**The task:** Scan the entries that follow for the word "fill", then report every line in which it appears.
-------- Source records
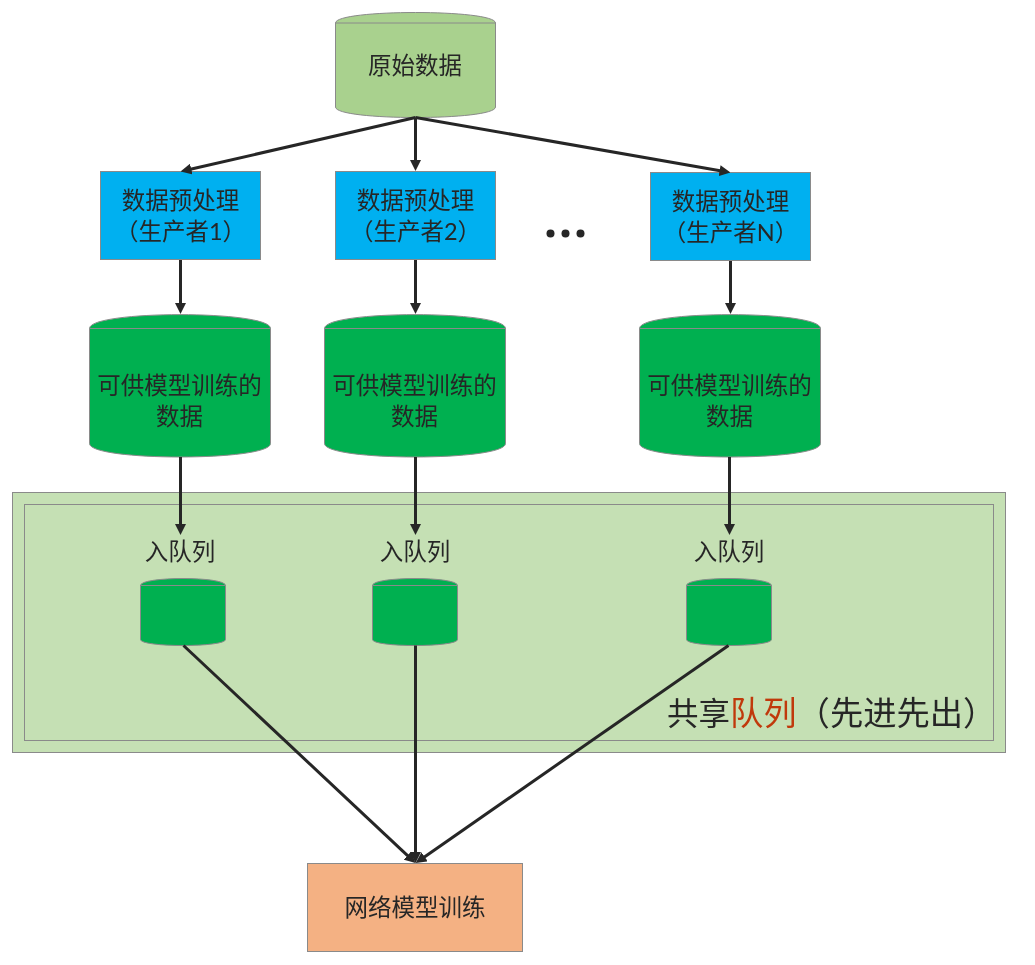
<!DOCTYPE html>
<html lang="zh-CN">
<head>
<meta charset="utf-8">
<title>共享队列数据流程</title>
<style>
:root {
  --ink: #262626;
  --accent: #c0390b;
  --outline: #8a8a8a;
  --raw: #a9d18e;
  --producer: #00b0f0;
  --ready: #00b050;
  --queue: #c5e0b4;
  --training: #f4b183;
}
* { box-sizing: border-box; }
html, body { margin: 0; }
body { background: #fff; }
.diagram {
  position: relative;
  width: 1035px;
  height: 965px;
  overflow: hidden;
  color: var(--ink);
  font: 400 23.5px/31px Lato, "Noto Sans CJK SC", sans-serif;
}
.shapes, .arrows { position: absolute; left: 0; top: 0; }
.shapes { stroke: var(--outline); stroke-width: 1; }
.arrows { stroke: var(--ink); stroke-width: 3; fill: none; }
.node {
  position: absolute;
  display: flex;
  align-items: center;
  justify-content: center;
  text-align: center;
  white-space: nowrap;
}
.raw { left: 335px; top: 12px; width: 160px; height: 106px; }
.producer { top: 171px; width: 161px; height: 89px; background: var(--producer); border: 1px solid var(--outline); }
.ready { top: 314px; width: 181px; height: 143px; padding-top: 30px; }
.enqueue { top: 536px; width: 90px; height: 31px; }
.training { left: 307px; top: 863px; width: 216px; height: 89px; background: var(--training); border: 1px solid var(--outline); }
.producer.first { left: 100px; }
.producer.second { left: 335px; }
.producer.last { left: 650px; top: 172px; }
.ready.first { left: 89px; }
.ready.second { left: 324px; }
.ready.last { left: 639px; }
.enqueue.first { left: 135px; }
.enqueue.second { left: 370px; }
.enqueue.last { left: 684px; }
.queue-name {
  position: absolute;
  left: 667px;
  top: 692px;
  margin: 0;
  font-size: 33.3px;
  line-height: 40px;
  white-space: nowrap;
}
.queue-name .shared { font-size: 31.5px; }
.queue-name .keyword { color: var(--accent); }
</style>
</head>
<body>
<main class="diagram">
  <svg class="shapes" width="1035" height="965" viewBox="0 0 1035 965" aria-hidden="true">
    <defs>
      <g id="ready-store">
        <path d="M0 14C0 -4.5 181 -4.5 181 14V129C181 147 0 147 0 129Z"/>
        <path d="M0 14H181"/>
      </g>
      <g id="queue-item">
        <path d="M0 7C0 -2.3 85 -2.3 85 7V61C85 69 0 69 0 61Z"/>
        <path d="M0 7H85"/>
      </g>
    </defs>
    <g fill="var(--raw)">
      <path d="M335.5 23C335.5 9 495.5 9 495.5 23V107C495.5 121 335.5 121 335.5 107Z"/>
      <path d="M335.5 23H495.5"/>
    </g>
    <g fill="var(--queue)">
      <rect x="12.5" y="492.5" width="993" height="260"/>
      <rect x="24.5" y="504.5" width="969" height="236"/>
    </g>
    <g fill="var(--ready)">
      <use href="#ready-store" x="89.5" y="314.5"/>
      <use href="#ready-store" x="324.5" y="314.5"/>
      <use href="#ready-store" x="639.5" y="314.5"/>
      <use href="#queue-item" x="140.5" y="578.5"/>
      <use href="#queue-item" x="372.5" y="578.5"/>
      <use href="#queue-item" x="686.5" y="578.5"/>
    </g>
    <g fill="var(--ink)" stroke="none">
      <circle cx="550.5" cy="233.5" r="4"/>
      <circle cx="565.5" cy="233.5" r="4"/>
      <circle cx="580.5" cy="233.5" r="4"/>
    </g>
  </svg>

  <div class="node raw">原始数据</div>

  <div class="node producer first">数据预处理<br>（生产者1）</div>
  <div class="node producer second">数据预处理<br>（生产者2）</div>
  <div class="node producer last">数据预处理<br>（生产者N）</div>

  <div class="node ready first">可供模型训练的<br>数据</div>
  <div class="node ready second">可供模型训练的<br>数据</div>
  <div class="node ready last">可供模型训练的<br>数据</div>

  <div class="node enqueue first">入队列</div>
  <div class="node enqueue second">入队列</div>
  <div class="node enqueue last">入队列</div>

  <p class="queue-name"><span class="shared">共享</span><span class="keyword">队列</span>（先进先出）</p>

  <div class="node training">网络模型训练</div>

  <svg class="arrows" width="1035" height="965" viewBox="0 0 1035 965" aria-hidden="true">
    <defs>
      <marker id="arrowhead" markerUnits="userSpaceOnUse" markerWidth="11" markerHeight="11" refX="2" refY="5.5" orient="auto">
        <path d="M0 0L11 5.5L0 11Z" fill="var(--ink)" stroke="none"/>
      </marker>
    </defs>
    <g marker-end="url(#arrowhead)">
      <path d="M415.5 117.5L189.3 169.5"/>
      <path d="M415.5 117.5V162"/>
      <path d="M415.5 117.5L721.6 170.9"/>
      <path d="M180.5 260V305"/>
      <path d="M415.5 260V305"/>
      <path d="M730.5 261V305"/>
      <path d="M180.5 457V526"/>
      <path d="M415.5 457V526"/>
      <path d="M729.5 457V526"/>
      <path d="M183.5 645.5L408.9 856.9"/>
      <path d="M415.5 645.5V854"/>
      <path d="M728.5 645.5L423 857.9"/>
    </g>
  </svg>
</main>
</body>
</html>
----------------
**Result of the exercise:**
.arrows { stroke: var(--ink); stroke-width: 3; fill: none; }
    <g fill="var(--raw)">
    <g fill="var(--queue)">
    <g fill="var(--ready)">
    <g fill="var(--ink)" stroke="none">
        <path d="M0 0L11 5.5L0 11Z" fill="var(--ink)" stroke="none"/>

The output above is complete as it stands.